We do not baptize babies because there is no biblical example or instruction to do so and the whole concept is contrary to the biblical definition of baptism as that which follows conversion. In the same way, we would be better off not practising Baby Dedications as there is no Biblical precedent for them and to do so confuses the dedication service with something like an infant baptism.



Don’t You Love Children?
At Grace Fellowship Church, we love children.  Our theology, however, teaches us that as sweet as our children are, they are born under the curse of sin (Romans 5:12ff). As sinners, they are not any more predisposed to the gospel of grace than the child of the witch doctor in some forgotten land.  Both children need the enlightening work of the Holy Spirit to bring about the new birth.  Both need to turn to Jesus in repentance and faith.  This is their only hope for salvation.  
It is true that the child who grows up under the “sound of the Gospel” is given many benefits that the child of the witch doctor does not receive, but the Bible is crystal clear that both need the same Saviour in the same way.
One of our hopes in omitting Child Dedications from the formal worship services of our church is that parents will be more motivated to do the four most important things they can for their children: 
  • pray for their salvation
  • preach to them the gospel
  • model to them a growing Christian life
  • and train them up in the discipline and instruction of His Word. 

A parent who (perhaps even subconsciously) holds on to the false hope of some supposed “dedication” may be prone to depend on a ceremony rather than the Saviour of sinners.

Why Make Such a Big Deal About Baby Dedications?
Part of the responsibility of churches is to teach. As a pastor who formerly practiced baby dedications, my own experience was that I would spend more time explaining what the ceremony was not than I would actually praying for the child and parents. The reason for this was who came to the ceremony. Generally it would be the family and friends of the parents, many of whom were unbelievers or who came from churches where infant baptism was practiced. In order to ensure they understood we were not ushering the child into some kind of safety net for babies we would go to great lengths to explain this was more a ceremony of accountability for the parents to fulfill their biblical parenting obligations than it was of anything to do with the child. Is it incorrect to publicly pray for a newborn child?  Not for a second. We want to receive children in the spirit with which Jesus held them and blessed them.  However, we feel that it is important to express this love in a way that is consistent with the Word and does not mislead any (the parents, the relatives and friends, the church and even, later on, the child himself).
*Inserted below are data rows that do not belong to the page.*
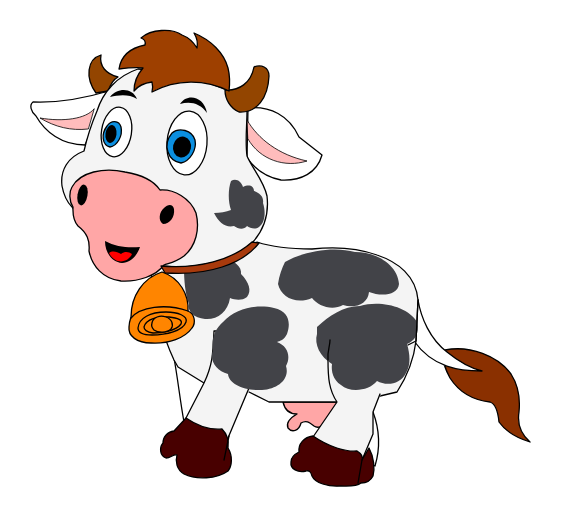
<!DOCTYPE html>
<html lang="en">
<head>
<meta charset="utf-8">
<title>Cartoon cow</title>
<style>
:root {
  --paper: #ffffff;
  --hide: #f4f4f4;
  --patch: #424348;
  --pink: #ffa6a6;
  --ear-pink: #ffbcbc;
  --hair: #9e4000;
  --horn: #934500;
  --tuft: #8a3000;
  --hoof: #480000;
  --bell: #ff8500;
  --collar: #a83a0c;
  --iris: #0b8fe0;
  --tongue: #ff0000;
  --ink: #000000;
}
html, body { margin: 0; background: var(--paper); }
body { width: 563px; height: 518px; overflow: hidden; }
svg { display: block; }
.line { stroke: var(--ink); stroke-width: 1.3; stroke-linejoin: round; stroke-linecap: round; }
.hide { fill: var(--hide); }
.white { fill: var(--paper); }
.patch { fill: var(--patch); }
.pink { fill: var(--pink); }
.ear-pink { fill: var(--ear-pink); stroke-width: 0.8; }
.hair { fill: var(--hair); }
.horn { fill: var(--horn); }
.tuft { fill: var(--tuft); }
.hoof { fill: var(--hoof); }
.bell { fill: var(--bell); }
.collar { fill: var(--collar); }
.iris { fill: var(--iris); }
.tongue { fill: var(--tongue); }
.ink { fill: var(--ink); }
.open { fill: none; }
</style>
</head>
<body>
<svg width="563" height="518" viewBox="0 0 563 518" role="img" aria-label="Smiling cartoon cow with a bell">

  <g id="tail">
    <path class="tuft line" d="M445 350 C470 345 498 356 511 374 C520 388 520 402 519 412 C517 424 521 434 530 442 C517 438 506 432 499 422 C498 412 496 404 490 402 C472 400 459 392 450 378 C445 369 441 357 445 350 Z"/>
    <path class="white line" d="M418 300 C421 318 430 339 447 352 C458 361 470 368 482 371 C460 371 433 368 414 341 Z"/>
  </g>

  <g id="far-legs">
    <path class="white line" d="M174 358 C178 380 180 400 184 422 L200 420 L216 385 Z"/>
    <path class="white line" d="M373 412 C379 428 381 446 375 466 L362 462 Z"/>
  </g>

  <g id="udder">
    <path class="pink line" d="M283 402 C285 411 291 414 297 414 C290 418 286 423 288 428 C292 433 299 431 301 423 C306 420 309 422 314 426 C318 429 324 426 325 422 L340 402 Z"/>
  </g>

  <g id="body">
    <path class="hide" d="M151 272 C154 300 160 330 174 360 L178 367 L204 383 L249 392 L269 402 L337 402 L380 396 L397 392 C408 375 414 358 416 341 L418 300 C416 276 398 262 377 255 C352 246 330 247 312 249 C290 249 272 247 257 242 L230 260 Z"/>
    <path class="line open" d="M151 272 C154 300 160 330 174 360 L178 367 L204 383 M249 392 L269 402 L337 402 M380 396 L397 392 C408 375 414 358 416 341 L418 300 C416 276 398 262 377 255 C352 246 330 247 312 249 C290 249 272 247 257 242"/>
  </g>

  <g id="near-legs">
    <path class="hide" d="M214 331 C213 352 213 364 204 383 L186 418 C200 430 214 434 228 438 L249 390 L270 350 Z"/>
    <path class="line open" d="M232 331 L214 331 C213 352 213 364 204 383 L186 418 M249 388 L228 438"/>
    <path class="hide" d="M328 360 C328 378 329 390 337 402 L313 437 C330 447 347 455 362 460 L373 434 L373 412 L380 396 L400 370 Z"/>
    <path class="line open" d="M328 360 C328 378 329 390 337 402 L313 437 M380 394 L373 412 L373 434 L362 460"/>
  </g>

  <g id="hooves">
    <path class="hoof line" d="M186 418 C199 427 211 430 222 429 C227 434 229 440 228 448 C233 456 232 466 228 471 C217 479 196 480 184 474 C177 470 175 462 177 455 C173 454 171 458 166 458 C160 456 159 448 163 443 C163 437 167 432 174 431 Z"/>
    <path class="line open" d="M229 436 L224 460"/>
    <path class="hoof line" d="M313 436 C329 447 346 452 357 451 C362 454 363 457 362 460 L369 448 C374 457 375 469 373 476 C370 482 366 483 361 483 C356 487 347 486 341 486 C328 487 315 483 312 476 C311 472 309 470 306 471 C298 473 290 469 291 462 C291 457 295 454 299 452 C298 444 304 437 313 436 Z"/>
    <path class="line open" d="M362 460 L358 483"/>
  </g>

  <g id="body-patches" class="patch">
    <path d="M184 267 C198 264 212 262 222 258 C235 260 242 267 241 274 C249 282 252 291 247 297 C242 301 235 300 230 298 C228 312 217 320 205 319 C194 318 187 311 189 304 C185 293 184 280 184 267 Z"/>
    <path d="M285 262 C304 251 334 246 355 252 C378 252 398 266 399 284 C398 295 382 297 369 292 C368 304 355 309 343 305 C332 311 318 306 312 298 C296 305 281 297 278 284 C279 276 282 268 285 262 Z"/>
    <path d="M223 322 C236 308 257 304 274 308 C289 311 291 323 287 334 C284 340 280 341 277 342 C288 346 291 357 286 366 C290 379 278 389 262 390 C244 391 229 384 228 374 C216 371 209 360 213 350 C211 339 215 329 223 322 Z"/>
    <path d="M317 327 C329 316 343 306 360 306 C379 300 408 306 417 322 C420 334 414 341 407 344 C410 354 411 365 406 373 C400 385 386 386 377 381 C369 391 350 393 341 385 C333 380 331 371 332 364 C320 357 314 344 317 334 Z"/>
  </g>
  <path class="line open" d="M418 300 L416 341 L408 345 M328 360 C327 351 330 347 330 340"/>

  <g id="ears">
    <path class="white line" d="M109 91 C82 99 57 103 33 102 C29 105 31 112 36 116 C45 132 62 145 85 145 L96 120 Z"/>
    <path class="ear-pink line" d="M94 109 C86 119 63 122 40 118 C55 127 71 131 88 129 Z"/>
    <path class="white line" d="M248 108 C270 106 289 115 299 137 L322 155 C317 173 301 181 281 180 C265 177 255 169 247 158 Z"/>
    <path class="ear-pink line" d="M247 120 C258 139 279 155 307 161 C285 168 260 160 248 139 Z"/>
  </g>

  <g id="far-horn">
    <path class="horn line" d="M101 55 C87 59 85 78 96 93 L108 91 C111 83 114 79 118 77 C106 74 99 66 101 55 Z"/>
  </g>

  <g id="head">
    <path class="hide line" d="M138 69 C117 76 103 92 97 111 C91 125 87 138 84 151 C68 157 60 170 62 186 C64 197 68 203 72 207 L110 262 L163 266 C197 270 232 261 252 243 C264 230 269 213 267 196 C264 181 252 168 247 156 C245 141 247 126 247 111 C241 99 230 91 224 89 L180 72 Z"/>
    <path class="patch" d="M231 181 C236 178 241 181 243 187 C249 184 254 186 254 191 C260 193 264 197 263 203 C266 212 265 223 259 227 C255 230 250 228 247 226 C244 230 238 229 234 226 C226 228 219 223 214 213 C220 213 226 212 231 210 C228 202 228 189 231 181 Z"/>
  </g>

  <g id="near-horn">
    <path class="horn line" d="M254 67 C261 64 269 67 269 76 C268 98 257 113 239 112 C230 108 225 99 225 90 C239 91 251 83 254 67 Z"/>
  </g>

  <g id="forelock">
    <path class="hair line" d="M119 69 C121 56 130 48 145 45 C146 41 144 39 141 38 C151 29 172 28 182 35 C190 38 194 43 197 48 C198 43 197 38 194 33 C211 40 224 53 228 68 C230 76 230 83 229 91 C205 79 176 79 152 92 C153 89 153 86 152 82 C144 83 138 86 134 91 C134 82 137 75 143 68 C135 67 127 68 119 69 Z"/>
  </g>

  <g id="eyes">
    <path class="ink" d="M110 97 C117 88 132 87 137 99 C129 94 119 95 110 97 Z"/>
    <path class="ink" d="M180 104 C187 93 204 96 207 113 C200 103 190 101 180 104 Z"/>
    <ellipse class="white line" cx="116.500" cy="132" rx="15" ry="25" transform="rotate(9 116.500 132)"/>
    <path class="iris line" d="M107 126 C111 120 119 120 121 127 C123 136 117 146 110 147 C102 145 101 134 107 126 Z"/>
    <ellipse class="ink" cx="111" cy="134" rx="5.500" ry="9" transform="rotate(8 111 134)"/>
    <ellipse class="white line" cx="187" cy="143" rx="20" ry="32" transform="rotate(5 187 143)"/>
    <path class="iris line" d="M172 133 C179 127 192 130 195 140 C197 150 190 161 181 163 C168 161 162 145 172 133 Z"/>
    <ellipse class="ink" cx="182" cy="147" rx="9" ry="10.500" transform="rotate(12 182 147)"/>
  </g>

  <g id="muzzle">
    <path class="pink line" d="M72 187 C80 172 104 167 125 172 C143 175 154 181 160 190 C174 189 190 198 196 213 C200 229 196 246 184 256 C176 262 170 263 164 265 C156 276 138 282 121 281 C103 279 92 266 89 251 C90 240 87 233 78 226 C72 219 73 211 73 207 C69 201 69 192 72 187 Z"/>
    <ellipse class="ink" cx="82.500" cy="195" rx="5" ry="10.500" transform="rotate(10 82.500 195)"/>
    <path class="ink" d="M164 208 C168 204 173 204 174 209 C175 217 170 224 163 224 C158 221 159 212 164 208 Z"/>
    <path class="ink" d="M105 241 C116 247 128 248 140 247 C137 256 130 263 122 263 C112 262 105 253 105 241 Z"/>
    <path class="tongue" d="M109 253 C113 250 117 252 121 254 C125 251 129 252 132 254 C128 263 115 265 109 253 Z"/>
  </g>

  <g id="collar">
    <path class="collar line" d="M161 266 C199 269 232 260 252 242 L259 243 C243 264 208 276 165 273 Z"/>
  </g>

  <g id="bell">
    <path class="bell line" d="M131 317 C131 296 143 278 162 272 C180 278 189 295 188 311 C195 314 196 323 192 328 C185 338 169 344 151 343 C137 343 128 336 129 327 C129 323 130 320 131 317 Z"/>
    <path class="line open" d="M131 318 C140 307 165 303 188 311 M138 328 C139 318 150 312 166 312 C178 312 188 316 186 322 C183 331 166 335 152 335 C143 335 138 333 138 328 Z"/>
    <path class="line open" d="M144 327 C146 319 158 316 169 317 C178 318 183 320 181 324 C176 331 162 333 153 333 C147 332 144 330 144 327 Z"/>
    <path class="bell line" d="M152 323 C153 317 160 315 166 317 C172 319 174 325 171 329 C167 333 158 333 154 330 C152 328 151 326 152 323 Z"/>
  </g>
</svg>
</body>
</html>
Is Holding a Child Dedication Service a Sin?
Not if it is accompanied with correct teaching and those in attendance are not led to believe it means anything more than simply praying for the Lord’s blessing on the child’s life and the parents’ parenting.  It is a sin, however, if it pretends to be ushering the infant into some kind of special relationship with the Lord that He never promised.
The line between what is taught and what is perceived, however, is not always easy to keep sharp.  Therefore, since omitting such a service would not be a sin, and would certainly keep anyone from misunderstanding, it might be better for all churches to stop having them.